Jan 9 to Feb 1, 2020 • Upstairs Gallery

Seasoned Beginner (Chapter 1)

For a plethora of reasons, the turn of the new decade is an auspicious year for many people. For artist Juan Alcazaren, it is the year he will turn 60 and is the 20th year after he was conferred a Cultural Center of the Philippines Thirteen Artists Award. Now more than ever, he is especially aware of time’s transience. In Alcazaren’s practice that spans through 28 years, he has been working steadily daily unless compelling reasons not to emerge. His background in architecture, sculpture, and animation solidifies the importance of a thoughtful creative process that recognizes limitations of skill, resource, physical and mental dexterity. Because of this, he is also conscious of acknowledging the origins of his philosophies such as artists, writers or thinkers who influence him. Alcazaren has produced quite an impressive body of work that utilizes language to initiate meaning-making. But even in artworks that do not display words, the linguistic is a significant part of his creative process whether as inspiration, provocation, or a layer that adds potency to the idea. His current exhibition Seasoned Beginner highlights the effect and affect of time in his artistic process. In a note for this show, he wrote:

Here are the things I believe I have become an expert at:

  1. Waiting to begin something
  2. Staring at nothing
  3. Beginning something
  4. Beginning something then abandoning it right away
  5. Beginning something then abandoning it half-way
  6. Beginning something, seeing it all the way through then changing it to something else
  7. Imagining limits to my abilities
  8. Accounting limits to my resources
  9. Ignoring imagined limits to my abilities
  10. Ignoring limits to my resources
  11. Accepting all limits when there’s no way to ignore them
  12. Persisting
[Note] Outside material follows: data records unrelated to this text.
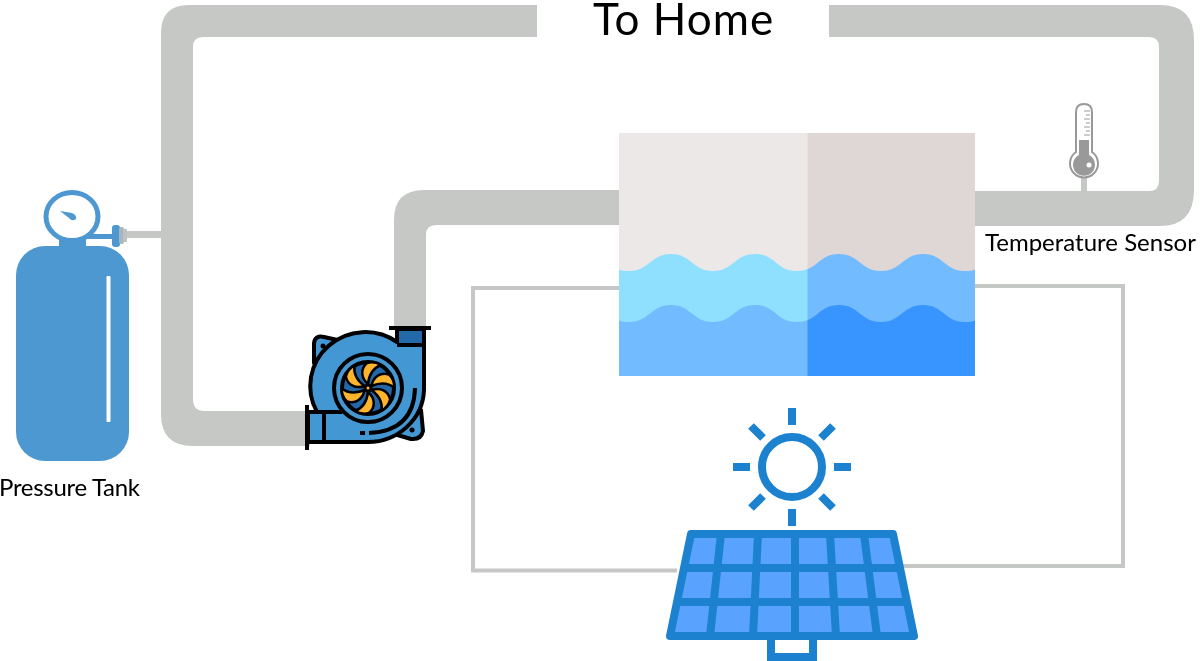
<!DOCTYPE html>
<html lang="en">
<head>
<meta charset="utf-8">
<title>Solar water heating system</title>
<style>
:root {
  --pipe: #c6c8c6;
  --tank: #4e98d1;
  --pump: #4397d3;
  --pump-dark: #2368a8;
  --blade: #ffb42e;
  --solar: #1c82d0;
  --cell: #59a3ff;
  --sensor: #999;
  --ink: #000;
}
* { box-sizing: border-box; margin: 0; }
html, body { width: 1200px; height: 661px; overflow: hidden; background: #fff; }
.diagram { position: relative; width: 1200px; height: 661px; overflow: hidden; font-family: Lato, sans-serif; color: var(--ink); }
.drawing { position: absolute; inset: 0; display: block; }
.label { position: absolute; font-size: 24px; font-weight: 400; line-height: 1.2; white-space: nowrap; }
.destination { left: 593px; top: -8px; font-size: 44px; letter-spacing: 1px; }
.tank-label { left: -1px; top: 473px; letter-spacing: -.3px; }
.sensor-label { left: 985px; top: 228px; }
.pipes { fill: var(--pipe); }
.thin-lines { fill: none; stroke: var(--pipe); stroke-width: 4; }
.pump { fill: var(--pump); stroke: var(--ink); stroke-width: 4; stroke-linejoin: round; }
.solar { fill: none; stroke: var(--solar); stroke-width: 8; }
</style>
</head>
<body>
<main class="diagram">
  <svg class="drawing" width="1200" height="661" viewBox="0 0 1200 661" aria-hidden="true">
    <defs>
      <clipPath id="cool-side"><rect x="619" y="133" width="189" height="243"/></clipPath>
      <clipPath id="warm-side"><rect x="807.5" y="133" width="167.5" height="243"/></clipPath>
      <path id="wave" d="M587 254c21 0 21 17 42 17s21-17 42-17 21 17 42 17 21-17 42-17 21 17 42 17 21-17 42-17 21 17 42 17 21-17 42-17 21 17 42 17 21-17 42-17V380H587Z"/>
      <path id="blade" d="M368 384C361 378 360 369 367 363Q374 361 381 365C373 368 369 375 368 384Z"/>
    </defs>

    <g class="thin-lines">
      <path d="M620 288H473V570.500H677"/>
      <path d="M975 286H1123V566H903"/>
    </g>

    <g class="pipes">
      <path d="M537 5H189Q161 5 161 33V414Q161 446 193 446H310V411H203Q193 410 193 400V47Q193 37 203 37H537Z"/>
      <path d="M829 5H1160Q1194 5 1194 40V190Q1194 226 1160 226H975V191H1149Q1159 191 1159 181V47Q1159 37 1149 37H829Z"/>
      <path d="M620 190H424Q394 190 394 220V328H426V235Q426 225 436 225H620Z"/>
      <rect x="126" y="231" width="36" height="7"/>
      <rect x="1081" y="176" width="6" height="16"/>
    </g>

    <g class="storage">
      <rect x="619" y="133" width="189" height="243" fill="#ece8e8"/>
      <rect x="807.5" y="133" width="167.500" height="243" fill="#dfd7d6"/>
      <g clip-path="url(#cool-side)">
        <use href="#wave" fill="#8fe0ff"/>
        <use href="#wave" y="51" fill="#73bbff"/>
      </g>
      <g clip-path="url(#warm-side)">
        <use href="#wave" fill="#73bbff"/>
        <use href="#wave" y="51" fill="#3895ff"/>
      </g>
    </g>

    <g class="pressure-tank" fill="var(--tank)">
      <rect x="16" y="246" width="113" height="215" rx="29"/>
      <rect x="59" y="234" width="27" height="14"/>
      <rect x="84" y="234" width="30" height="5"/>
      <ellipse cx="72" cy="216.500" rx="26" ry="24" fill="#fff" stroke="var(--tank)" stroke-width="5"/>
      <path d="M60 211L72 213Q77 215 76 219Q72 222 69 218Z"/>
      <rect x="112" y="225" width="8" height="22" rx="3"/>
      <rect x="119" y="227" width="5" height="17" rx="2" fill="#a9b6bf"/>
      <rect x="123" y="229" width="4" height="13" fill="#bcc2c5"/>
      <rect x="106.500" y="276" width="4" height="146" rx="1" fill="#fff"/>
    </g>

    <g class="pump">
      <path d="M314 363V343Q315 335 324 337L342 341 323 362Z"/>
      <path d="M421 410L423 431Q421 440 411 439L394 434Z"/>
      <path d="M397 329H424V390A56 54 0 0 1 368 442H308V412H317A55 54 0 0 1 397 342Z"/>
      <path d="M399 331H422V343H399Z" fill="var(--pump-dark)" stroke="none"/>
      <path d="M397 342V336M397 345H424" fill="none"/>
      <path d="M317 412H342M324 412V442" fill="none"/>
      <path d="M389 328H431M307 405V450" fill="none"/>
      <path d="M415 388Q414 431 369 433M365 433H360" fill="none" stroke="var(--ink)" stroke-width="4"/>
      <circle cx="323" cy="346" r="2.500" fill="var(--ink)" stroke="none"/>
      <circle cx="412" cy="430" r="2.500" fill="var(--ink)" stroke="none"/>
      <circle cx="368" cy="388" r="34"/>
      <circle cx="368" cy="388" r="26" fill="var(--pump-dark)"/>
      <g fill="var(--blade)" stroke-width="2.500">
        <use href="#blade"/>
        <use href="#blade" transform="rotate(60 368 388)"/>
        <use href="#blade" transform="rotate(120 368 388)"/>
        <use href="#blade" transform="rotate(180 368 388)"/>
        <use href="#blade" transform="rotate(240 368 388)"/>
        <use href="#blade" transform="rotate(300 368 388)"/>
      </g>
      <circle cx="368" cy="388" r="3" fill="var(--blade)" stroke-width="3"/>
    </g>

    <g class="thermometer">
      <path d="M1076 152V112Q1076 104 1084 104T1092 112V152A14 14 0 1 1 1076 152Z" fill="#fff" stroke="var(--sensor)" stroke-width="2"/>
      <path d="M1079 140H1089V155A11 11 0 1 1 1079 155Z" fill="var(--sensor)"/>
      <path d="M1084 111H1090M1086 115H1090M1084 119H1090M1086 123H1090M1084 127H1090M1086 131H1090M1084 135H1090" stroke="var(--sensor)" stroke-width="1"/>
      <circle cx="1089" cy="165" r="2.500" fill="#fff"/>
    </g>

    <g class="solar">
      <g class="sun">
        <circle cx="792" cy="467" r="30"/>
        <path d="M792 408V425M792 509V526M733 467H750M834 467H851M751 426L763 438M821 496L833 508M833 426L821 438M763 496L751 508"/>
      </g>
      <g class="panel">
        <path d="M771 639V657H813V639"/>
        <path d="M691 534H893L914 636H670Z" fill="var(--cell)" stroke-linejoin="round"/>
        <path d="M684 568H900M677 602H907M721 534L710 636M758 534L753 636M795 534V636M830 534L836 636M864 534L877 636"/>
      </g>
    </g>
  </svg>

  <h1 class="label destination">To Home</h1>
  <p class="label tank-label">Pressure Tank</p>
  <p class="label sensor-label">Temperature Sensor</p>
</main>
</body>
</html>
Such capability has discreetly made its way into many of Alcazaren’s artworks. The assemblage series ABEL Traps is an offshoot from Angel Traps, his tribute to the late Chabet. In making the small-scale works, he used found objects and gathered them on clipboards, treating each item as pure material while relying on the form or shape as part of a composition. He wants the objects to lose their identity as things, much like what Nicolas Bourriaud’s description of an artistic process that fights “to preserve a poetic zone within the functionalist world.” In Bourriaud’s essay The Realist Project, he analyzed Gustave Courbet’s painting The Artist’s Studio: A Real Allegory for a Seven-year Phase of My Artistic Life through the discussion of the presence of art “which traces a line of demarcation between product, which is socially useful, and waste, which is supposed to be rejected and held at a distance.” Here he described the period in art where there was a progressive split of natural Beauty and artistic Beauty which paved the way for artists to unapologetically employ the found object as art material that can be transfigured. This transfiguration was an abandoning of the ideal sphere where there is only an evolved grandeur and sublime that embraces the ‘anything at all’. The evolution propelled creation that evokes significance and is reflective of the current context that displays the artistic tenacity. “Persistence turns the first idea into the best idea,” Alcazaren notes. For him, it was the only tool he needs. It is an intangible instrument that never needs renewing but “works on Grace of resoluteness.” (Con Cabrera)